Larger reductions were seen in workers who had initially had hypertension (high blood pressure) or "prehypertension." In those with hypertension, both the systolic and diastolic pressures decreased by about 8 to 11 mm Hg.

Prolonged, uninterrupted sitting has been linked to many health risks — including high blood pressure and cardiovascular disease — independent of physical activity level. Taking regular breaks from sitting for non-exercise physical activity, such as standing or light walking, might help to reduce these risks.

The new results show that workers are willing to use computer prompts to take breaks from sitting, and that "it is possible to achieve a clinically meaningful reduction in blood pressure through regular movement breaks," Dr. Pedersen and coauthors write. They add: "The use of free-choice but regular low-intensity movements as the primary mechanism for health change is encouraging for interventions that target long-term sedentary populations."

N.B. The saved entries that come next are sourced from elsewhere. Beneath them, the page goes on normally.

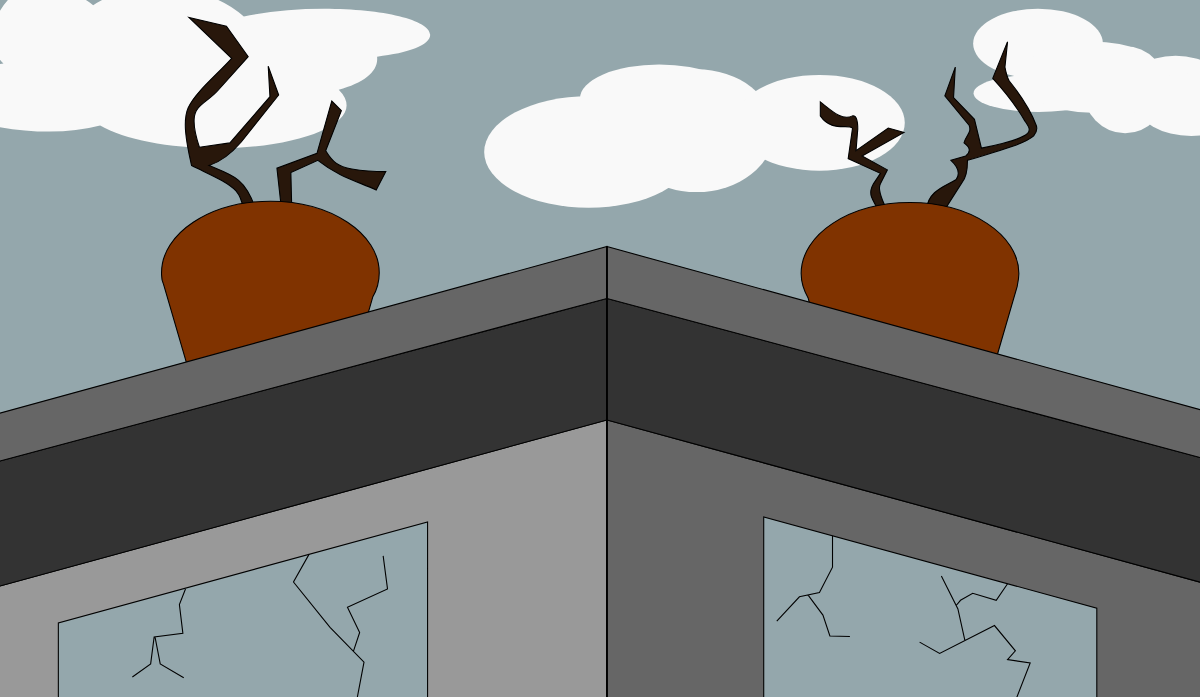
<!DOCTYPE html>
<html lang="en">
<head>
<meta charset="utf-8">
<title>Rooftop with withered planters</title>
<style>
:root {
  --sky: #94a7ac;
  --cloud: #f9f9f9;
  --pot: #803300;
  --branch: #28170b;
  --wall-light: #999999;
  --wall-dark: #666666;
  --ledge: #666666;
  --fascia: #333333;
  --line: #000000;
}
html, body { margin: 0; overflow: hidden; background: var(--sky); }
.scene { display: block; width: 1200px; height: 697px; }
.sky { fill: var(--sky); }
.clouds { fill: var(--cloud); }
.branches, .pots, .building { stroke: var(--line); stroke-width: 1.25; }
.branches { fill: var(--branch); }
.pots { fill: var(--pot); }
.wall-left { fill: var(--wall-light); }
.wall-right { fill: var(--wall-dark); }
.ledge { fill: var(--ledge); }
.fascia { fill: var(--fascia); }
.glass { fill: var(--sky); }
.corner { stroke-width: 2.2; }
.cracks { fill: none; stroke: var(--line); stroke-width: 1.25; }
</style>
</head>
<body>
<svg class="scene" viewBox="0 0 1378 800" preserveAspectRatio="none" role="img" aria-label="Corner of a grey building with cracked windows and two planters of dead branches under a cloudy sky">
  <rect class="sky" width="1378" height="800"/>

  <g class="clouds">
    <path id="cloud-left" d="M-5 24 Q0 8 14 -5 H88 Q99 -1 107 6 Q116 0 128 -5 H238 Q262 3 280 19 Q322 10 372 10 C440 10 494 23 494 40 C494 52 469 61 433 65 C435 82 418 95 389 103 Q398 112 398 121 C398 148 332 170 250 170 C193 170 143 160 115 144 Q88 151 57 151 Q26 151 -5 145 V74 L4 73 Q1 70 -5 62Z"/>
    <g id="cloud-middle">
      <ellipse cx="676" cy="174.500" rx="120" ry="64"/>
      <ellipse cx="757" cy="113" rx="91" ry="39"/>
      <ellipse cx="800" cy="150" rx="89" ry="70.500"/>
      <ellipse cx="941" cy="141" rx="98" ry="55"/>
    </g>
    <g id="cloud-right">
      <ellipse cx="1192" cy="50" rx="74.500" ry="40"/>
      <ellipse cx="1193" cy="107" rx="75" ry="21.500"/>
      <ellipse cx="1254" cy="88.500" rx="82" ry="41"/>
      <ellipse cx="1292" cy="103" rx="48" ry="50"/>
      <ellipse cx="1350" cy="104" rx="61" ry="40"/>
      <ellipse cx="1368" cy="120" rx="62" ry="36"/>
    </g>
  </g>

  <g class="branches">
    <path d="M279 238 Q277 226 271 219 C260 208 242 201 220 190 C213 160 210 138 216 124 C224 106 250 85 266 67 L217 20 L260 30 L285 65 L251 103 C238 118 224 120 223 136 C222 148 226 160 229 169 L264 164 L310 111 L308 76 L320 109 L277 163 Q259 184 240 190 C252 195 266 200 274 207 Q285 216 293 238Z"/>
    <path d="M323 238 L318 193 L364 176 L381 116 L392 127 L374 173 C382 186 388 191 404 194 Q422 197 443 197 L432 218 C410 208 389 203 365 184 L334 198 L335 238Z"/>
    <path d="M1008 240 C1000 226 997 222 1003 211 L1011 199 L974 182 L979 147 C974 142 955 152 942 133 V117 C954 126 966 139 979 133 Q985 132 985 148 L983 173 L1020 147 L1038 152 L990 179 L1019 195 L1011 211 Q1007 218 1018 240Z"/>
    <path d="M1064 240 C1066 219 1085 214 1098 206 Q1105 196 1092 184 L1109 179 Q1118 172 1107 164 C1109 155 1116 153 1113 144 L1085 110 L1097 77 L1095 112 L1119 137 L1127 170 C1147 166 1171 161 1180 153 C1184 149 1181 145 1177 139 Q1163 115 1140 90 L1157 48 L1154 77 Q1156 88 1159 93 C1171 108 1184 128 1190 144 Q1192 150 1187 156 C1176 166 1140 175 1111 184 Q1111 202 1105 209 L1084 242Z"/>
  </g>

  <g class="pots">
    <path d="M214 416 L188 327 C185 320 185.500 317 185.500 313 C185.500 268 241 231 310.500 231 C380 231 435.500 268 435.500 313 Q435.500 328 428 341 L422 362Z"/>
    <path d="M930 350 L928 342 Q920 328 920 314 C920 269 975 232.500 1045 232.500 C1114 232.500 1170 269 1170 314 Q1170 320 1168 329 L1145 408Z"/>
  </g>

  <g class="building">
    <path class="wall-left" d="M-5 674 L697 482 V805 H-5Z"/>
    <path class="wall-right" d="M697 482 L1383 669.500 V805 H697Z"/>
    <path class="fascia" d="M-5 530.500 L697 342.500 V482 L-5 674Z"/>
    <path class="fascia" d="M697 342.500 L1383 526.500 V669.500 L697 482Z"/>
    <path class="ledge" d="M-5 475.500 L697 283 V342.500 L-5 530.500Z"/>
    <path class="ledge" d="M697 283 L1383 471.500 V526.500 L697 342.500Z"/>
    <path class="corner" d="M697 283 V805"/>
    <path class="glass" d="M67 805 V715 L491 599 V805Z"/>
    <path class="glass" d="M877 805 V593.500 L1259.500 698 V805Z"/>
  </g>

  <g class="cracks">
    <path d="M213 676 L206 694 L210 727 L177 731 L173 762 L152 777 M178 731 L184 762 L211 778"/>
    <path d="M355 636 L337 668 L379 720 L418 760 L410 802 M440 638 L445 676 L399 697 L413 726 L406 747"/>
    <path d="M956 615 V651 L941 680 L918 685 L892 713 M928 683 L945 706 L953 730 L976 730.500"/>
    <path d="M1081 661 L1100 699 L1108 735 M1157 670 L1144 689 L1117 681 L1103 689 L1098 695 M1056 737 L1079 750 L1142 718 L1166 747 L1157 757 L1183 761 L1167 802"/>
  </g>
</svg>
</body>
</html>
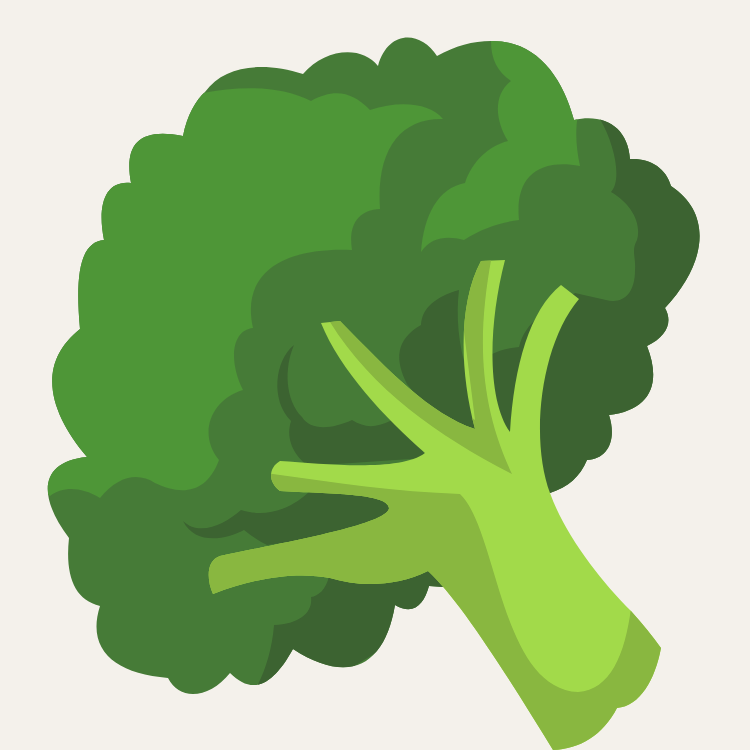
<!DOCTYPE html>
<html lang="en">
<head>
<meta charset="utf-8">
<title>Broccoli</title>
<style>
:root {
  --paper: #f4f1eb;
  --floret: #467b37;
  --floret-light: #4e9637;
  --floret-dark: #3c6331;
  --stem: #a2da4a;
  --stem-shade: #89b740;
}
html, body { margin: 0; background: var(--paper); overflow: hidden; }
.broccoli { display: block; width: 750px; height: 750px; background: var(--paper); }
.floret { fill: var(--floret); }
.floret-light { fill: var(--floret-light); }
.floret-dark { fill: var(--floret-dark); }
.stem { fill: var(--stem); }
.stem-shade { fill: var(--stem-shade); }
</style>
</head>
<body>
<svg class="broccoli" viewBox="0 0 750 750" role="img" aria-label="Broccoli">
  <defs>
    <path id="crown" d="M183 136C187 115 196 100 205 92C225 64 265 62 303 74C325 48 362 45 378 66C388 30 420 30 437 56C455 46 473 41 491 41C535 40 562 75 574 120C605 113 628 128 630 159C650 158 666 168 671 186C712 213 708 262 665 308C673 322 667 336 647 346C662 384 650 410 609 415C617 440 608 459 587 460C580 477 568 487 550 493L443 587L429 586C424 604 414 616 395 605C385 665 350 686 293 649C272 687 252 695 230 673C210 698 180 702 168 678C115 674 86 650 100 606C74 600 65 575 69 538C40 500 36 462 87 457C50 413 35 365 80 329C75 275 80 242 104 240C97 205 105 180 131 183C124 145 138 127 183 136Z"/>
    <path id="stalk" d="M321 323L340 321C390 372 430 414 475 429C458 365 460 300 481 261L505 260C488 325 487 400 510 432C514 365 530 310 561 285L579 299C540 345 530 440 550 493C565 535 600 580 631 611Q649 631 661 648C655 680 640 706 617 708C603 735 580 749 553 750C510 680 460 600 428 571C395 587 360 587 330 578C300 572 260 576 213 594C206 578 207 560 220 556C270 545 389 525 389 508C387 493 330 494 280 491C268 482 268 468 280 461C325 464 400 472 425 453C385 418 340 370 321 323Z"/>
    <clipPath id="crown-clip"><use href="#crown"/></clipPath>
    <clipPath id="stalk-clip"><use href="#stalk"/></clipPath>
  </defs>

  <use class="floret" href="#crown"/>
  <g id="crown-shading" clip-path="url(#crown-clip)">
    <g class="floret-light">
      <path d="M203 93C240 86 280 85 311 101C335 88 352 92 370 110C400 100 430 103 443 119C400 118 376 150 380 209C358 210 348 225 352 250C280 247 241 275 253 328C232 330 228 360 243 390C210 400 198 435 219 460C206 495 180 495 155 483C138 472 118 476 100 498C80 486 62 487 50 496L30 480V100Z"/>
      <path d="M491 35V41C491 60 498 72 511 81C493 95 495 120 508 141C488 146 472 162 465 183C438 188 424 215 421 252C432 236 448 236 464 240C482 228 502 222 519 220C515 180 535 158 580 166C576 148 575 130 578 115V30Z"/>
    </g>
    <g class="floret-dark">
      <path d="M600 119C615 145 622 180 611 192C630 203 642 222 637 240C631 250 636 258 635 270C635 295 622 304 606 300L575 293L540 316C528 325 522 335 519 347C508 348 500 350 492 354L485 400L510 520H720V100Z"/>
      <path d="M459 290C435 297 422 308 421 325C395 340 395 360 407 384L440 425L480 432L468 375C458 345 456 315 459 290Z"/>
      <path d="M294 345C275 360 270 400 291 421C285 440 295 456 308 466L425 458L415 415L390 421C375 428 365 428 352 420C330 430 310 430 302 417C285 400 284 368 294 345Z"/>
      <path d="M183 521C200 537 225 524 241 510C260 516 285 514 309 492L380 490L392 508L380 530L267 545Q255 539 244 530C225 540 195 545 183 521Z"/>
      <path d="M329 576C326 590 318 596 311 597C313 612 300 624 274 625C272 650 265 672 255 690L300 700L460 600L430 560Z"/>
    </g>
  </g>

  <use class="stem" href="#stalk"/>
  <g id="stalk-shading" class="stem-shade" clip-path="url(#stalk-clip)">
    <path d="M330 322L340 315L475 420L460 300L481 255H492C478 330 477 400 512 474C440 437 372 390 330 322Z"/>
    <path d="M265 473C330 482 395 492 460 494C498 530 500 688 578 692C610 690 625 655 631 608L680 640V750H540L200 610V540L265 500Z"/>
  </g>
</svg>
</body>
</html>
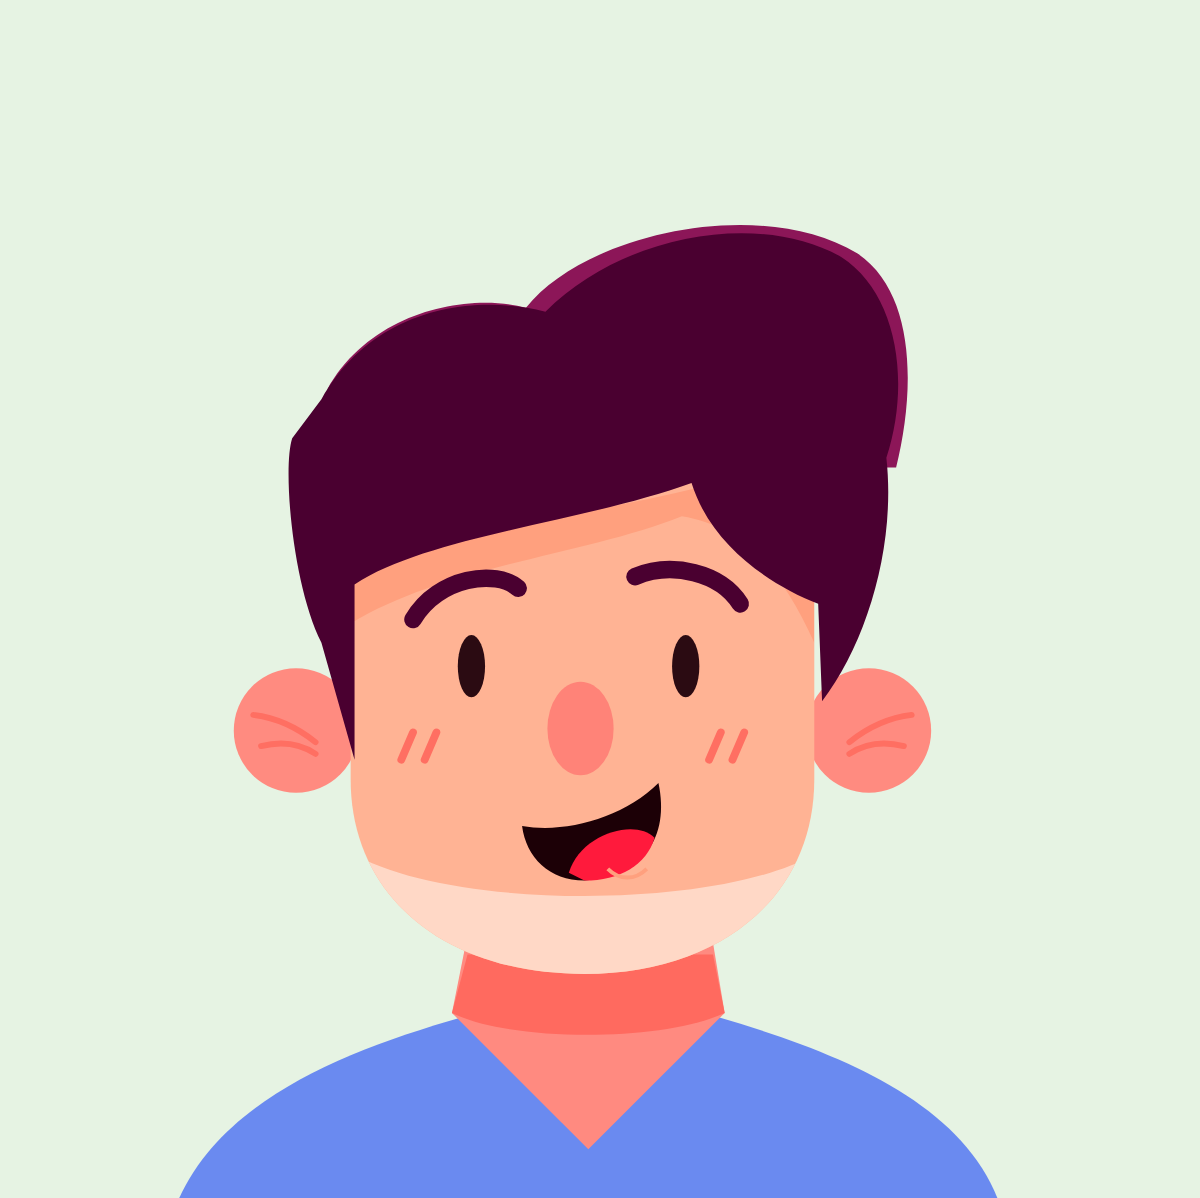
<!DOCTYPE html>
<html lang="en">
<head>
<meta charset="utf-8">
<title>Smiling Boy Avatar</title>
<link rel="stylesheet" href="https://fonts.googleapis.com/css2?family=Inter&display=swap">
<style>
  :root {
    --bg: #e6f3e3;
    --shirt: #6a8af0;
    --neck: #ff8a80;
    --neck-shadow: #ff6a5f;
    --ear: #ff8b80;
    --ear-fold: #ff6f62;
    --skin: #ffb394;
    --skin-shade: #ffa07e;
    --chin-light: #ffd8c6;
    --hair: #4a0030;
    --hair-light: #8c1658;
    --feature: #2b0b12;
    --nose: #ff8378;
    --blush: #ff6f62;
    --mouth: #1c0006;
    --tongue: #ff1a3c;
  }
  html, body {
    margin: 0;
    padding: 0;
    width: 1200px;
    height: 1198px;
    overflow: hidden;
    background: var(--bg);
    font-family: "Inter", sans-serif;
  }
  .avatar {
    display: block;
    width: 1200px;
    height: 1198px;
  }
</style>
</head>
<body>
<svg class="avatar" viewBox="0 0 616 615" preserveAspectRatio="none" role="img" aria-label="Smiling boy avatar">
  <defs>
    <g id="ear">
      <circle cx="0" cy="0" r="32" fill="var(--ear)"/>
      <path d="M-22 -8 Q-5 -6 10 6" stroke="var(--ear-fold)" stroke-width="3" fill="none" stroke-linecap="round"/>
      <path d="M-18 8 Q-2 4 10 12" stroke="var(--ear-fold)" stroke-width="3" fill="none" stroke-linecap="round"/>
    </g>
    <g id="blush">
      <line x1="0" y1="0" x2="-6" y2="14" stroke="var(--blush)" stroke-width="4" stroke-linecap="round"/>
      <line x1="12" y1="0" x2="6" y2="14" stroke="var(--blush)" stroke-width="4" stroke-linecap="round"/>
    </g>
    <clipPath id="face-clip">
      <path d="M180 240 L418 240 L418 400 C418 460 370 500 300 500 C228 500 180 460 180 400 Z"/>
    </clipPath>
  </defs>

  <rect class="background" width="616" height="615" fill="var(--bg)"/>

  <path class="shirt" d="M92 615 C115 565 175 540 238 522 L368 522 C430 540 492 565 512 615 Z" fill="var(--shirt)"/>

  <g class="neck">
    <path d="M232 520 L302 590 L372 520 L362 460 L244 460 Z" fill="var(--neck)"/>
    <path d="M240 490 L366 490 L372 520 C340 535 262 535 232 520 Z" fill="var(--neck-shadow)"/>
  </g>

  <use href="#ear" transform="translate(152 375)"/>
  <use href="#ear" transform="translate(446 375) scale(-1 1)"/>

  <g class="face">
    <path d="M180 240 L418 240 L418 400 C418 460 370 500 300 500 C228 500 180 460 180 400 Z" fill="var(--skin)"/>
    <g clip-path="url(#face-clip)">
      <path d="M170 430 C210 470 390 470 430 430 L430 510 L170 510 Z" fill="var(--chin-light)"/>
      <path d="M180 300 C230 270 300 265 360 250 L418 240 L418 330 C400 290 380 270 350 265 C300 285 230 290 180 320 Z" fill="var(--skin-shade)"/>
    </g>
  </g>

  <g class="hair">
    <path d="M168 200 C190 160 240 150 270 158 C300 120 390 100 440 130 C470 150 470 200 460 240 L418 240 Z" fill="var(--hair-light)"/>
    <path d="M150 225 C145 240 150 300 165 330 L182 390 L182 300 C220 275 300 268 355 248 C365 280 395 300 420 310 L422 360 C445 330 460 280 455 235 C468 195 460 150 432 132 C390 108 320 120 280 160 C240 150 190 160 165 205 Z" fill="var(--hair)"/>
  </g>

  <g class="eyebrows" fill="none" stroke="var(--hair)" stroke-width="9" stroke-linecap="round">
    <path d="M212 318 C225 296 255 292 266 302"/>
    <path d="M326 296 C345 288 370 294 380 310"/>
  </g>

  <g class="eyes" fill="var(--feature)">
    <ellipse cx="242" cy="342" rx="7" ry="16"/>
    <ellipse cx="352" cy="342" rx="7" ry="16"/>
  </g>

  <ellipse class="nose" cx="298" cy="374" rx="17" ry="24" fill="var(--nose)"/>

  <use href="#blush" transform="translate(212 376)"/>
  <use href="#blush" transform="translate(370 376)"/>

  <g class="mouth">
    <path d="M268 424 C290 428 320 420 338 402 C344 430 330 450 300 452 C282 452 270 440 268 424 Z" fill="var(--mouth)"/>
    <path d="M292 448 C298 428 326 420 336 430 C332 444 318 452 300 452 Z" fill="var(--tongue)"/>
    <path d="M312 446 C318 452 326 452 332 446" stroke="var(--skin-shade)" stroke-width="2" fill="none"/>
  </g>
</svg>
</body>
</html>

Citation — Mainsbridge C, Ahuja K, Williams A, Bird M-L, Cooley D, Pedersen SJ. Blood pressure response to interrupting workplace sitting time with non-exercise physical activity: results of a 12-month cohort study. J Occup Environ Med. 2018;60(9);769-74.

About ACOEM — ACOEM (www.acoem.org), an international society of 4,500 occupational physicians and other health care professionals, provides leadership to promote optimal health and safety of workers, workplaces, and environments.

About the Journal of Occupational and Environmental Medicine — The Journal of Occupational and Environmental Medicine (www.joem.org) is the official journal of the American College of Occupational and Environmental Medicine. Edited to serve as a guide for physicians, nurses, and researchers, the clinically oriented research articles are an excellent source for new ideas, concepts, techniques, and procedures that can be readily applied in the industrial or commercial employment setting.